Yes, all in favour of that, being one of the best in the world means that you're at least doing things better than many, perhaps as well as it can actually be done.

But what it really means is that parents don't snare themselves in mortgages to get into catchment areas they can't afford, or pay expensive school fees or face the humiliation of having to rediscover a lapsed faith.

Yes, that sounds like something to be desired as well: not having to face financial ruin simply to educate the ankle-biters would appeal to most.

There is choice though, and ... children are in the upper quartile of the international tables, which might help explain why the ... is rated as the best place for a child to grow up in the developed world.
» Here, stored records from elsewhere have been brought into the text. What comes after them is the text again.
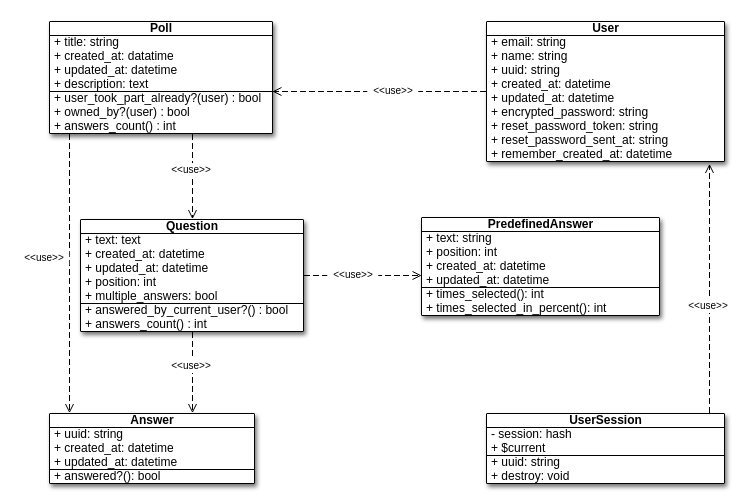
<!DOCTYPE html>
<html lang="en">
<head>
<meta charset="utf-8">
<title>Poll class diagram</title>
<style>
:root { --paper: #fff; --ink: #000; --shadow: rgba(0, 0, 0, .55); --row: 14px; }
* { box-sizing: border-box; margin: 0; padding: 0; }
html, body { width: 754px; height: 504px; overflow: hidden; background: var(--paper); }
.diagram {
  position: relative; width: 754px; height: 504px; overflow: hidden;
  color: var(--ink); font: 12px/var(--row) "Liberation Sans", Arial, sans-serif; white-space: nowrap;
}
.connectors { position: absolute; left: 0; top: 0; }
.connectors path { fill: none; stroke: var(--ink); stroke-width: 1; }
.connectors .dashed { stroke-dasharray: 6 3; }
.class {
  position: absolute; background: var(--paper); border: 1px solid var(--ink);
  border-radius: 1px; box-shadow: 2px 3px 4px var(--shadow);
}
.class h2 { height: 13px; font-size: 12px; line-height: 12px; text-align: center; }
.class ul { list-style: none; padding-left: 4px; box-shadow: inset 0 1px 0 var(--ink); }
.poll { left: 49px; top: 21px; width: 224px; }
.user { left: 486px; top: 21px; width: 239px; }
.question { left: 80px; top: 219px; width: 224px; }
.predefined-answer { left: 421px; top: 217px; width: 239px; }
.answer { left: 49px; top: 413px; width: 206px; }
.user-session { left: 486px; top: 413px; width: 239px; }
.use {
  position: absolute; padding: 0 6px; background: var(--paper);
  font-size: 10px; line-height: 14px; transform: translate(-50%, -50%);
}
.user-poll { left: 393px; top: 91px; }
.poll-question { left: 191px; top: 170px; }
.poll-answer { left: 44px; top: 258px; }
.question-predefined { left: 353px; top: 275px; }
.question-answer { left: 191px; top: 366px; }
.session-user { left: 708px; top: 306px; }
</style>
</head>
<body>
<main class="diagram">
  <section class="class poll">
    <h2>Poll</h2>
    <ul>
      <li>+ title: string</li>
      <li>+ created_at: datatime</li>
      <li>+ updated_at: datetime</li>
      <li>+ description: text</li>
    </ul>
    <ul>
      <li>+ user_took_part_already?(user) : bool</li>
      <li>+ owned_by?(user) : bool</li>
      <li>+ answers_count() : int</li>
    </ul>
  </section>

  <section class="class user">
    <h2>User</h2>
    <ul>
      <li>+ email: string</li>
      <li>+ name: string</li>
      <li>+ uuid: string</li>
      <li>+ created_at: datetime</li>
      <li>+ updated_at: datetime</li>
      <li>+ encrypted_password: string</li>
      <li>+ reset_password_token: string</li>
      <li>+ reset_password_sent_at: string</li>
      <li>+ remember_created_at: datetime</li>
    </ul>
  </section>

  <section class="class question">
    <h2>Question</h2>
    <ul>
      <li>+ text: text</li>
      <li>+ created_at: datetime</li>
      <li>+ updated_at: datetime</li>
      <li>+ position: int</li>
      <li>+ multiple_answers: bool</li>
    </ul>
    <ul>
      <li>+ answered_by_current_user?() : bool</li>
      <li>+ answers_count() : int</li>
    </ul>
  </section>

  <section class="class predefined-answer">
    <h2>PredefinedAnswer</h2>
    <ul>
      <li>+ text: string</li>
      <li>+ position: int</li>
      <li>+ created_at: datetime</li>
      <li>+ updated_at: datetime</li>
    </ul>
    <ul>
      <li>+ times_selected(): int</li>
      <li>+ times_selected_in_percent(): int</li>
    </ul>
  </section>

  <section class="class answer">
    <h2>Answer</h2>
    <ul>
      <li>+ uuid: string</li>
      <li>+ created_at: datetime</li>
      <li>+ updated_at: datetime</li>
    </ul>
    <ul>
      <li>+ answered?(): bool</li>
    </ul>
  </section>

  <section class="class user-session">
    <h2>UserSession</h2>
    <ul>
      <li>- session: hash</li>
      <li>+ $current</li>
    </ul>
    <ul>
      <li>+ uuid: string</li>
      <li>+ destroy: void</li>
    </ul>
  </section>

  <svg class="connectors" width="754" height="504" viewBox="0 0 754 504" aria-hidden="true">
    <defs>
      <path id="arrowhead" d="M-8 -4L0 0L-8 4"/>
    </defs>
    <path class="dashed" d="M486 91.5H273"/>
    <path class="dashed" d="M192.5 134V218"/>
    <path class="dashed" d="M69.5 134V412"/>
    <path class="dashed" d="M304 275.5H421"/>
    <path class="dashed" d="M192.5 332V412"/>
    <path class="dashed" d="M709.5 413V165"/>
    <use href="#arrowhead" transform="translate(273.5 91.5) rotate(180)"/>
    <use href="#arrowhead" transform="translate(192.5 218) rotate(90)"/>
    <use href="#arrowhead" transform="translate(69.5 412) rotate(90)"/>
    <use href="#arrowhead" transform="translate(420.5 275.5)"/>
    <use href="#arrowhead" transform="translate(192.5 412) rotate(90)"/>
    <use href="#arrowhead" transform="translate(709.5 165) rotate(-90)"/>
  </svg>

  <span class="use user-poll">&lt;&lt;use&gt;&gt;</span>
  <span class="use poll-question">&lt;&lt;use&gt;&gt;</span>
  <span class="use poll-answer">&lt;&lt;use&gt;&gt;</span>
  <span class="use question-predefined">&lt;&lt;use&gt;&gt;</span>
  <span class="use question-answer">&lt;&lt;use&gt;&gt;</span>
  <span class="use session-user">&lt;&lt;use&gt;&gt;</span>
</main>
</body>
</html>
Oh, my, yes, that does sound like a good idea. So, how is this done then? What's the magic secret here? Clearly it's going to cost a fortune, yes?

If we want better schools for our children we need to spend more money, don't we? Well actually, no.(....) The surprising answer is that their results have nothing to do with money – in fact, they're spending quite a lot less than we are.

Really? Better schools, better education, the best place in the world to grow up, and it costs less money? Where? How?

They can choose whichever school will suit their child best. Not all parents make an active choice but enough do to influence the standard of schools everywhere. All this is based on the fact that parental choice in education is a part of the Dutch constitution. It assumes that one size does not fit all.

Yes, it's Holland, the Netherlands. The how is that they have a variation of the voucher system that we argue for here at the ASI. The parents choose the school, any one of them that they wish subject to minimal licencing requirements and the government pays the bills. Yes, top up fees are allowed, parents making that decision for themselves as well. We might also note that the Netherlands is a great deal more egalitarian than the UK and I wouldn't be surprised to find out that it has greater social mobility as well (for those who worry about such things).

Engineers have a saying that you can have "better, faster, cheaper, pick any two" for you can't have all three. But it appears that we run our current education system so appallingly badly that we can indeed make it better, fairer and cheaper.

So why is there anyone at all who opposes such voucher systems?